_WHAT TO PRODUCE_
Go through the data and copy each line where the string "section" appears.

_DATA SUPPLIED_
• • • •

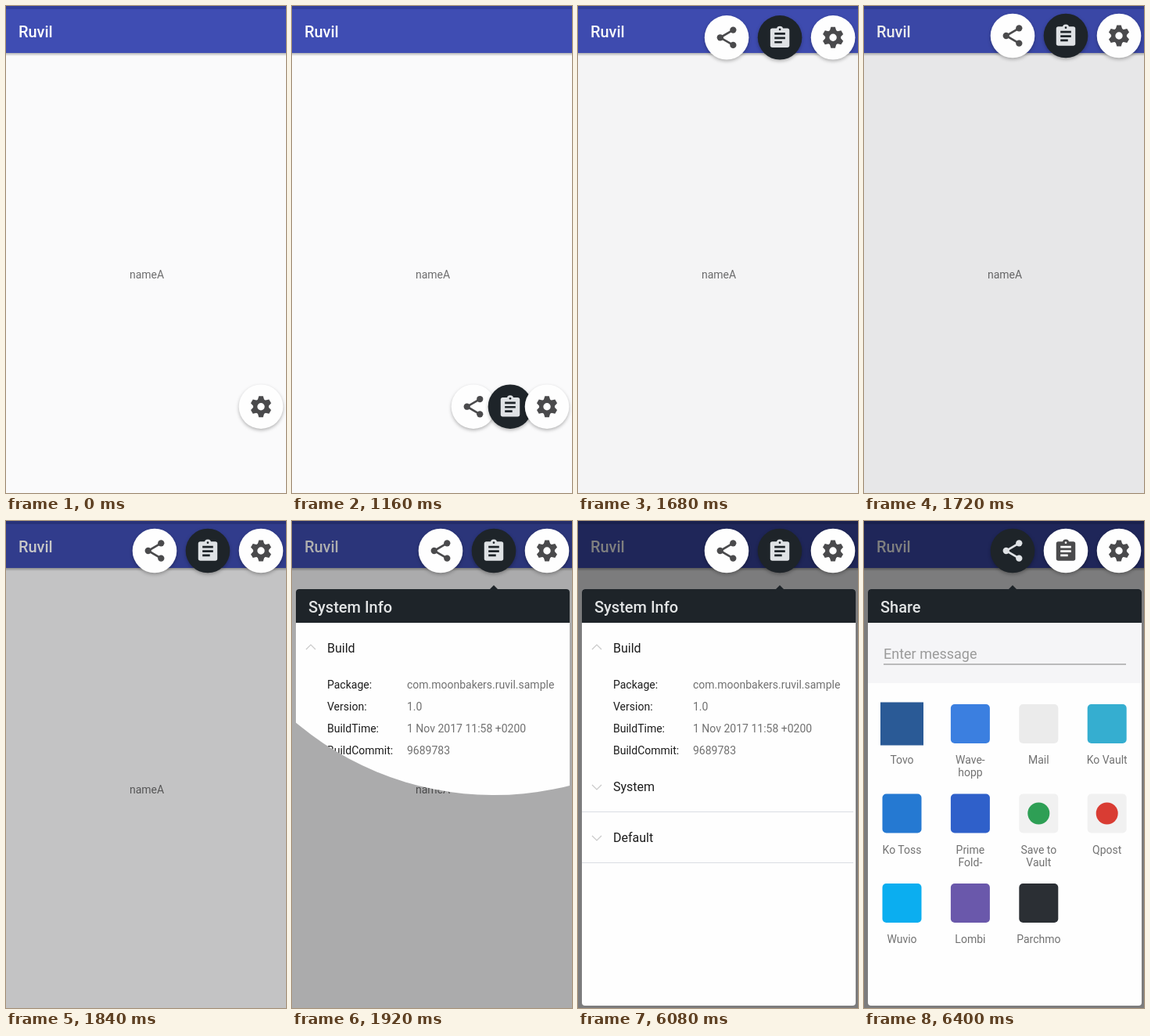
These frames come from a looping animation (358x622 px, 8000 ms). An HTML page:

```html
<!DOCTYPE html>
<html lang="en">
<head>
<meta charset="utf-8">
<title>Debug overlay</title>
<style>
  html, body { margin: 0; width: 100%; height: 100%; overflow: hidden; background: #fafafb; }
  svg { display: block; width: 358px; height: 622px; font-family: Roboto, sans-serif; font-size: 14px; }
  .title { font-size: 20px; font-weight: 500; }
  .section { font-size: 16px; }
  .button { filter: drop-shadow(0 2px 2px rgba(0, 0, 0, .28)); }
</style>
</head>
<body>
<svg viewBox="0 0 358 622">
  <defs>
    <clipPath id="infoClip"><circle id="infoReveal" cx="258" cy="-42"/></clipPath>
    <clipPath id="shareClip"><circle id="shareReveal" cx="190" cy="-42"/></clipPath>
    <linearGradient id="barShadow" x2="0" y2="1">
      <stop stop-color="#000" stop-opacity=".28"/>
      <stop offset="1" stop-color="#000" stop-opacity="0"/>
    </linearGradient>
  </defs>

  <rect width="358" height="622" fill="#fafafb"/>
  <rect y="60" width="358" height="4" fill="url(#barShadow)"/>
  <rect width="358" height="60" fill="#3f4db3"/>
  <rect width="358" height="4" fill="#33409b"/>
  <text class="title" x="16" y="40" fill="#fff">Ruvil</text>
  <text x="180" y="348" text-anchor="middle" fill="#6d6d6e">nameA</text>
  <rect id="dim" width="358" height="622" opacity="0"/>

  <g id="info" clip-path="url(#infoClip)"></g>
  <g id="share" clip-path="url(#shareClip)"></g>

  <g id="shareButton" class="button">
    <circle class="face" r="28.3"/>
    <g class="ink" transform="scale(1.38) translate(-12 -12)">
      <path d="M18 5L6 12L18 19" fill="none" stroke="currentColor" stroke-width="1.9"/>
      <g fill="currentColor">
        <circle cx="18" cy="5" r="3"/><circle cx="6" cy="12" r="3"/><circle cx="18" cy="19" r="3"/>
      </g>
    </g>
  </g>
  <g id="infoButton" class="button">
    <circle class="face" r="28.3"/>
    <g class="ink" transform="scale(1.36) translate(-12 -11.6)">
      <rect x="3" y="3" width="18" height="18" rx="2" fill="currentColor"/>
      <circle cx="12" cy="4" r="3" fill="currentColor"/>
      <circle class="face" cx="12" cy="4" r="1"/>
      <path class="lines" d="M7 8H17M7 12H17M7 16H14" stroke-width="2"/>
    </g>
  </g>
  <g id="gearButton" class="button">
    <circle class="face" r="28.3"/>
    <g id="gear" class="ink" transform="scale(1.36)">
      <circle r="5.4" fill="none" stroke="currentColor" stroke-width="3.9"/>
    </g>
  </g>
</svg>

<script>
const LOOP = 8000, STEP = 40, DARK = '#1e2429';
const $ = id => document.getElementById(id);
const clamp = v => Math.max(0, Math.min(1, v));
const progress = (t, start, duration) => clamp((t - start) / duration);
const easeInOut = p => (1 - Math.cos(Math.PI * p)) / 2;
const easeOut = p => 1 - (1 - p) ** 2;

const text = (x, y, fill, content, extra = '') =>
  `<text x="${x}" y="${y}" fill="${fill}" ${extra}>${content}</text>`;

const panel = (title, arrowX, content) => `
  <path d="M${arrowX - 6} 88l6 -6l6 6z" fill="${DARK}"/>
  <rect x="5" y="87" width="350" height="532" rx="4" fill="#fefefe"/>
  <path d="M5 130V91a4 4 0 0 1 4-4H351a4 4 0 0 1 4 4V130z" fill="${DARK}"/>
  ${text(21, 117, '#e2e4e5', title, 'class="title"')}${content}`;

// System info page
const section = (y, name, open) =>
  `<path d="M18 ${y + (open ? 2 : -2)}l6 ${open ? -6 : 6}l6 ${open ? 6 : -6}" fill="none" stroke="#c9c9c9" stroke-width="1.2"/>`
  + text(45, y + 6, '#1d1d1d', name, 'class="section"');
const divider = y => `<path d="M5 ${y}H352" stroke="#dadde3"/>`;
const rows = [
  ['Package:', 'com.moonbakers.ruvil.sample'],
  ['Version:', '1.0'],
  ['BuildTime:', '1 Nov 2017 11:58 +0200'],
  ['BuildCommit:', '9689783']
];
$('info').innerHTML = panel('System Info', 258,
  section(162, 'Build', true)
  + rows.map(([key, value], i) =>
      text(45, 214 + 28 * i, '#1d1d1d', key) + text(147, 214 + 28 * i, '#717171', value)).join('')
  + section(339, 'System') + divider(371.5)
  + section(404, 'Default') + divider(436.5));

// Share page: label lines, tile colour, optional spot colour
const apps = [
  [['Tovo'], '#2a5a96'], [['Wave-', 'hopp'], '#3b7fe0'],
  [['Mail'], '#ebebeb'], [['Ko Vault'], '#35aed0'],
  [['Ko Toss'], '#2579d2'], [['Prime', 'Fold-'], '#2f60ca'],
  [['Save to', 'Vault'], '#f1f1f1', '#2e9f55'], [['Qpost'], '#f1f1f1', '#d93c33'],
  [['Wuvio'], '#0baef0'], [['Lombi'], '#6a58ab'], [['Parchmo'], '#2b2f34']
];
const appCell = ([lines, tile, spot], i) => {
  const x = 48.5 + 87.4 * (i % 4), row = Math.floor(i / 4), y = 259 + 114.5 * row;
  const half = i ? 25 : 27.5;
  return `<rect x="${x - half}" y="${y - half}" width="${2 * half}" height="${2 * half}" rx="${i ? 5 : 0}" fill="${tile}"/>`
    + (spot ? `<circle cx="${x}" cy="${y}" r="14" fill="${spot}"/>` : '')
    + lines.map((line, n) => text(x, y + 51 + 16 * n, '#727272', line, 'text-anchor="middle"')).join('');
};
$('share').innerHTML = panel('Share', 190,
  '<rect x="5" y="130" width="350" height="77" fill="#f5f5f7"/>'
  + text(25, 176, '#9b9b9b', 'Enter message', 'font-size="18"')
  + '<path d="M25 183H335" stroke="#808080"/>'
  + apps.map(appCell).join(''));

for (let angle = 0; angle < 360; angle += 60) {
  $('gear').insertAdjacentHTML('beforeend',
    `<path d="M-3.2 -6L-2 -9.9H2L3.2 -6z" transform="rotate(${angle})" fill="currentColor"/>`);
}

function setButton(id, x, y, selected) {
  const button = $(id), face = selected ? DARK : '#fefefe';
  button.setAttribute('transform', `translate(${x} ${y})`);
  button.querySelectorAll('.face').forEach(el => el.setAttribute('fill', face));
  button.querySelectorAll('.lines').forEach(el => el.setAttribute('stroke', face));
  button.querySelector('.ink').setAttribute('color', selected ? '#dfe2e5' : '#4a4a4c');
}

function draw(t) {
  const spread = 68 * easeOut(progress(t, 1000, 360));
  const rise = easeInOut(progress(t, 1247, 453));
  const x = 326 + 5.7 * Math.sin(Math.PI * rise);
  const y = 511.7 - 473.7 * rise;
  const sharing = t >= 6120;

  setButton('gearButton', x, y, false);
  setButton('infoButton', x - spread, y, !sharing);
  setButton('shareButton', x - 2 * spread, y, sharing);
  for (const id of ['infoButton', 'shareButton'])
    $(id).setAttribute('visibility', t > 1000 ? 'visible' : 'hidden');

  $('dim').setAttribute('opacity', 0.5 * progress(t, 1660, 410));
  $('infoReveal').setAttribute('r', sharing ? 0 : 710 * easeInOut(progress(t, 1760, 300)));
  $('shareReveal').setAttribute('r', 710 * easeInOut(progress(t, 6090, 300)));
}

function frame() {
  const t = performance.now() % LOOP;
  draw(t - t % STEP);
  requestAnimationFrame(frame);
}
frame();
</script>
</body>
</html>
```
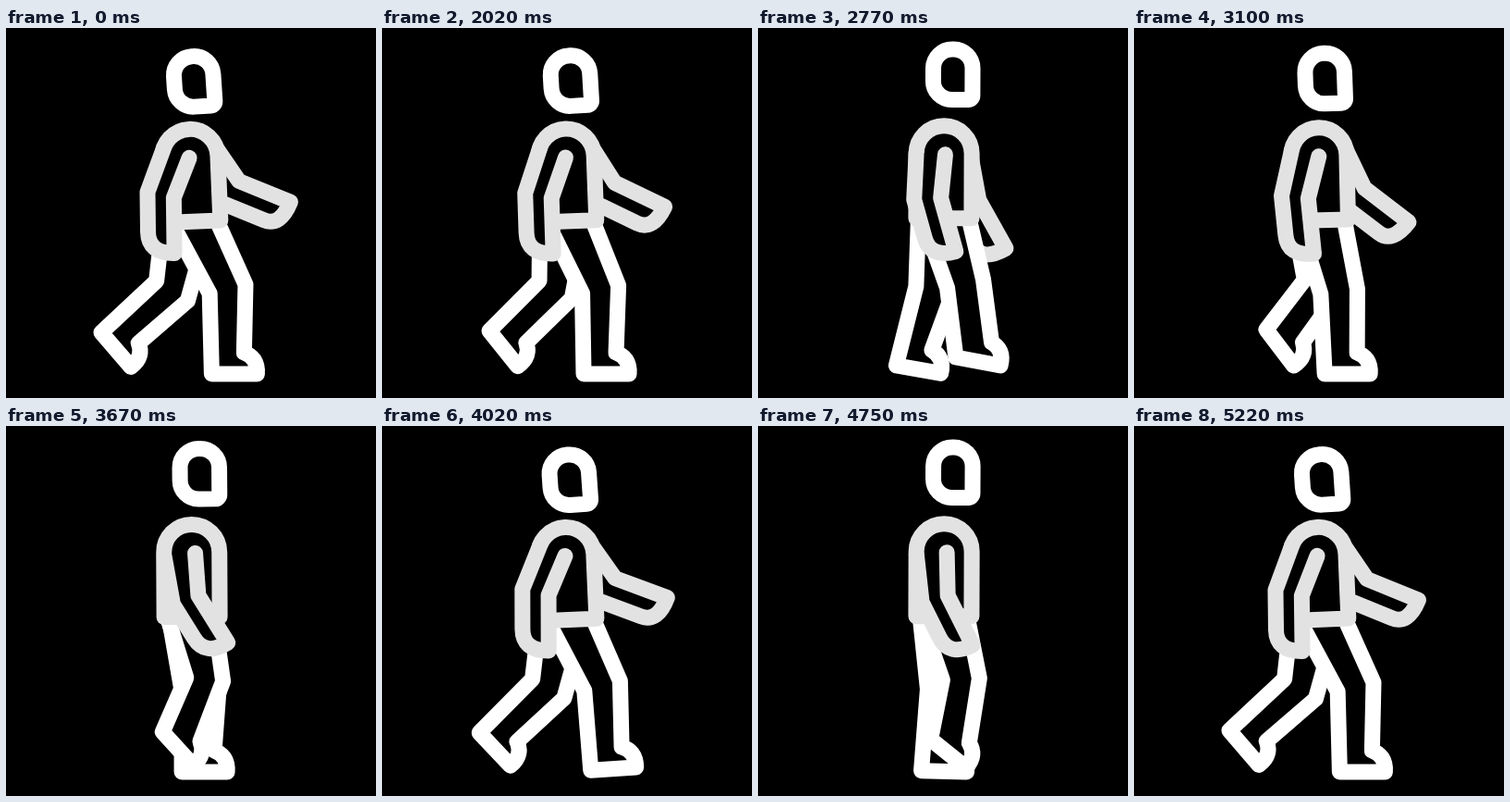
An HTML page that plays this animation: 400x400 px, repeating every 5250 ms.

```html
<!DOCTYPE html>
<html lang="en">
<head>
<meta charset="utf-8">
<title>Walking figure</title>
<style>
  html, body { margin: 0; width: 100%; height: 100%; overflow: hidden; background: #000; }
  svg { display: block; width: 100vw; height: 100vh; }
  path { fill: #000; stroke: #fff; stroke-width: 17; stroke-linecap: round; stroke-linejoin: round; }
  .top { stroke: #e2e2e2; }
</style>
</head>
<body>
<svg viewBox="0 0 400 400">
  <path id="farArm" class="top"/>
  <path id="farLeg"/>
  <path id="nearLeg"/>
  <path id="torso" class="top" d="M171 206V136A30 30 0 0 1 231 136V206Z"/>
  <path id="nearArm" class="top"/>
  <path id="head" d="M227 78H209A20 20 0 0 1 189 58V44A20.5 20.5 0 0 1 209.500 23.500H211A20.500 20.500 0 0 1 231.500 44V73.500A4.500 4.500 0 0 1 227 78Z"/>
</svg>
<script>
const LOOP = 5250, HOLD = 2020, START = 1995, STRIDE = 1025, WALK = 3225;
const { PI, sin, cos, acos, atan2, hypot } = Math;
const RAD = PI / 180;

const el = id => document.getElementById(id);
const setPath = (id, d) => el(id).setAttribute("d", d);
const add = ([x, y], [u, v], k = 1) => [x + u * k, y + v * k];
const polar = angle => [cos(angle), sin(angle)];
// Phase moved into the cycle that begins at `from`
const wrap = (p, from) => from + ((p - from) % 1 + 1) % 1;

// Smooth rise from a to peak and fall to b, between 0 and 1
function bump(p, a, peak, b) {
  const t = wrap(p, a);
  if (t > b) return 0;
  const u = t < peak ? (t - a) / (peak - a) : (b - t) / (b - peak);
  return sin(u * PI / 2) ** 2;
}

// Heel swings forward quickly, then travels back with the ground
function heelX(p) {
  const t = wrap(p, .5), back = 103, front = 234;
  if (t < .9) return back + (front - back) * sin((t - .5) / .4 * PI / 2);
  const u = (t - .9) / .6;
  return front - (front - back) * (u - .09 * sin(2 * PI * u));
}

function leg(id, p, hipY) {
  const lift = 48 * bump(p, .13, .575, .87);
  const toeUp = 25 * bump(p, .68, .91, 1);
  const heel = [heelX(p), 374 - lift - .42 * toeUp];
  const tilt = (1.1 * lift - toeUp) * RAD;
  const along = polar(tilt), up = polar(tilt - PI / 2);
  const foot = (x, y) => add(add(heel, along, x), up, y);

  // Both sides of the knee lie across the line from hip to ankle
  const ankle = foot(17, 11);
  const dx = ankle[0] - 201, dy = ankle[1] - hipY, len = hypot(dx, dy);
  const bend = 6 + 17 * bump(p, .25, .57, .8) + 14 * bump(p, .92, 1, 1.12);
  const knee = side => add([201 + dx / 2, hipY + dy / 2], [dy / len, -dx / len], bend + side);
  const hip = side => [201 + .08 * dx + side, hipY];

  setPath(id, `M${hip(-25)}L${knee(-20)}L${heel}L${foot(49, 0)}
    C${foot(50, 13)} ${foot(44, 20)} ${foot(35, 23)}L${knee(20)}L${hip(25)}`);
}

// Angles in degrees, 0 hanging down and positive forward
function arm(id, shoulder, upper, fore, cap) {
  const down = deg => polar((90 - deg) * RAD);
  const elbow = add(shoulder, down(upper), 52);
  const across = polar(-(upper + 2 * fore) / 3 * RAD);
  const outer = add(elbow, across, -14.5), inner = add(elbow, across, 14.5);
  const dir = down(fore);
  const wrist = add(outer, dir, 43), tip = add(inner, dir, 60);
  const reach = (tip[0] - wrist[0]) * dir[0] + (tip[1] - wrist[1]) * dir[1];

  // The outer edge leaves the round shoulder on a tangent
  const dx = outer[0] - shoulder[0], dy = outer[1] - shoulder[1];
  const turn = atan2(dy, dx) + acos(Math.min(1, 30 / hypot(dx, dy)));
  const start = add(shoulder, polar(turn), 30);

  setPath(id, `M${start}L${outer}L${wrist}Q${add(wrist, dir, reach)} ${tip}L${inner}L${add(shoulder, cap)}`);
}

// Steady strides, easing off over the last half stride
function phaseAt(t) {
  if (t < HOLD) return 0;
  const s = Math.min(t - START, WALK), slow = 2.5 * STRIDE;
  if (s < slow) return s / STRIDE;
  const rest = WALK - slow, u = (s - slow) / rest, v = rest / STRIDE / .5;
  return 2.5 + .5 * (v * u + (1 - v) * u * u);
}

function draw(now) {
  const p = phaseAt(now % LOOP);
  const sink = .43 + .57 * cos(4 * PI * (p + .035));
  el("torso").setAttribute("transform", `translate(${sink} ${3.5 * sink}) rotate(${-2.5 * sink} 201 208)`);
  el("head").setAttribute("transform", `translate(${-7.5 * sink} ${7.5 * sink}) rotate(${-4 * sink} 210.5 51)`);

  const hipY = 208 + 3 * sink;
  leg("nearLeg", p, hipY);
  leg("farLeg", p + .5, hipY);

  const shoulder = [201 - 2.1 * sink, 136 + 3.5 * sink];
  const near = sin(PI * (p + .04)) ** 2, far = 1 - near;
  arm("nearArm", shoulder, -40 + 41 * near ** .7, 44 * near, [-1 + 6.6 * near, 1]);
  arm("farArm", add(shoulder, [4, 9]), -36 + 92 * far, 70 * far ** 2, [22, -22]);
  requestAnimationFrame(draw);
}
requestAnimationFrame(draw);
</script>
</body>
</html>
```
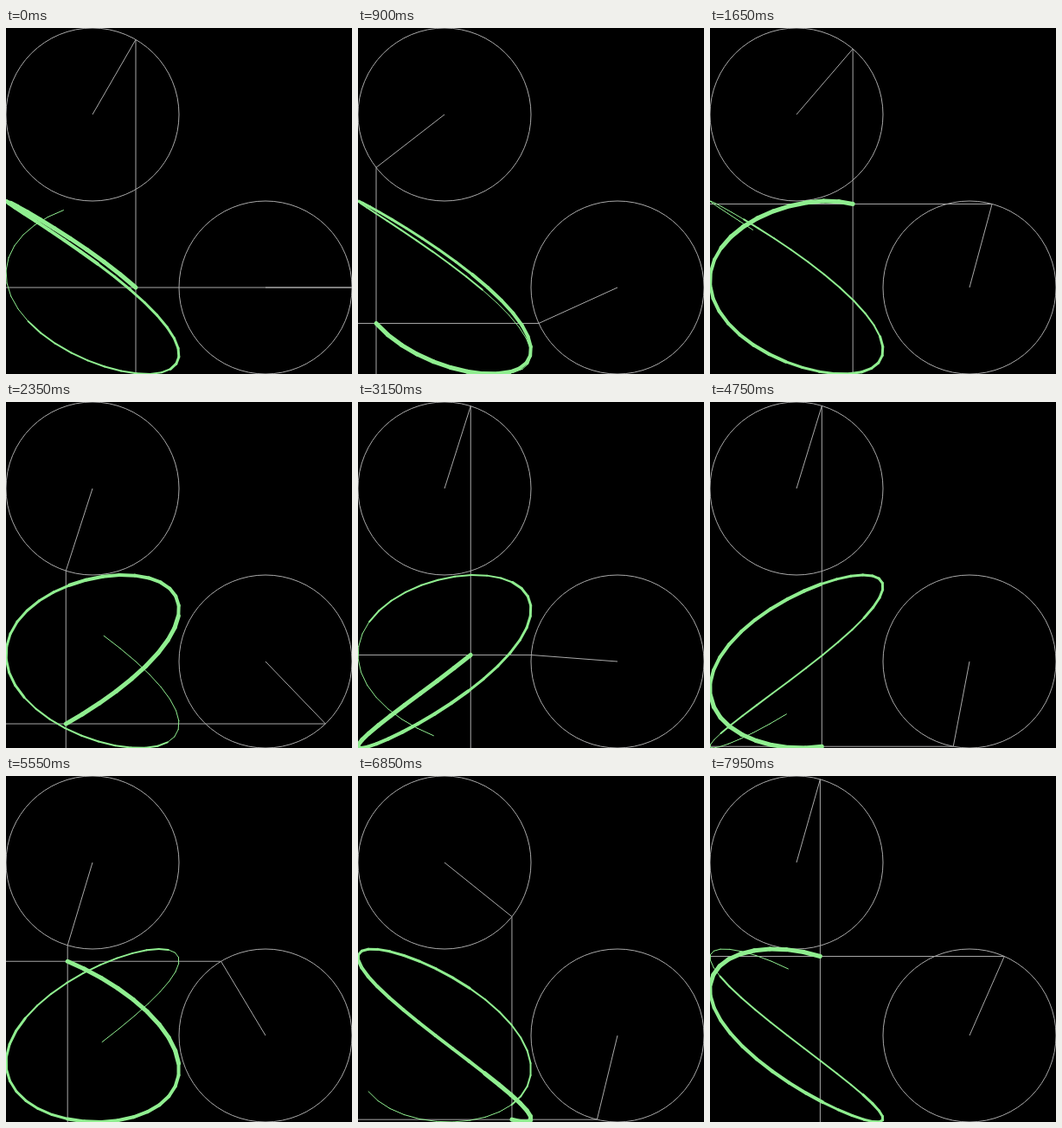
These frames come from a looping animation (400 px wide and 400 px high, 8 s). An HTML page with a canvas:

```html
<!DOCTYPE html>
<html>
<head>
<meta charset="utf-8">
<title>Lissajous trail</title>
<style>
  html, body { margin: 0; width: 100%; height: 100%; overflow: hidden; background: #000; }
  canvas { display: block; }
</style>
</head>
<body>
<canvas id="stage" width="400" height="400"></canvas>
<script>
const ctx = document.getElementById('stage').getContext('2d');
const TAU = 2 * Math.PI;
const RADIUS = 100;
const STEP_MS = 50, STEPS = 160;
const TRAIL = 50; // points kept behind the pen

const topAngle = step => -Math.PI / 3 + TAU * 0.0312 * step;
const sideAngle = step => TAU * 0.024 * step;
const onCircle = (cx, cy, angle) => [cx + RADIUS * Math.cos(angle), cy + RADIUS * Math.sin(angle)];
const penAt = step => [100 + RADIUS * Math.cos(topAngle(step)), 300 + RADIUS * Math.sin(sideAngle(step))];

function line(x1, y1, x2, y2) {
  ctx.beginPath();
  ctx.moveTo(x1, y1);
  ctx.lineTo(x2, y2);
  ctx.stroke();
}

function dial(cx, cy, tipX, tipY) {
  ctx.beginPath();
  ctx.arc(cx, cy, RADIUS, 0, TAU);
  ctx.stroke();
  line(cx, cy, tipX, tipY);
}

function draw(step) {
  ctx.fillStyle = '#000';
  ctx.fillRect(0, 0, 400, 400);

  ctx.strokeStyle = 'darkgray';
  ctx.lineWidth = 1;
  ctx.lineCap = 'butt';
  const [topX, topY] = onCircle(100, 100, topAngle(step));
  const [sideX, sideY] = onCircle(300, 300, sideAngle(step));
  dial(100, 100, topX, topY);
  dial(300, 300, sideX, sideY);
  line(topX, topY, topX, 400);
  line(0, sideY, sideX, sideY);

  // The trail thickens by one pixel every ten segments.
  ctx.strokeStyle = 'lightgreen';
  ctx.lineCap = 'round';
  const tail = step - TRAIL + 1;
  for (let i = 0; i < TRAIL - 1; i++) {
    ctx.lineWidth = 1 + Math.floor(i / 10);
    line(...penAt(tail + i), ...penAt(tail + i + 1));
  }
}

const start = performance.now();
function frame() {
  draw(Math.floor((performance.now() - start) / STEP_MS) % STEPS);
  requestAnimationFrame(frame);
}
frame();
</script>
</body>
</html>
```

• • • •

_COMPLETED EXERCISE_
  .section { font-size: 16px; }
const section = (y, name, open) =>
  + text(45, y + 6, '#1d1d1d', name, 'class="section"');
  section(162, 'Build', true)
  + section(339, 'System') + divider(371.5)
  + section(404, 'Default') + divider(436.5));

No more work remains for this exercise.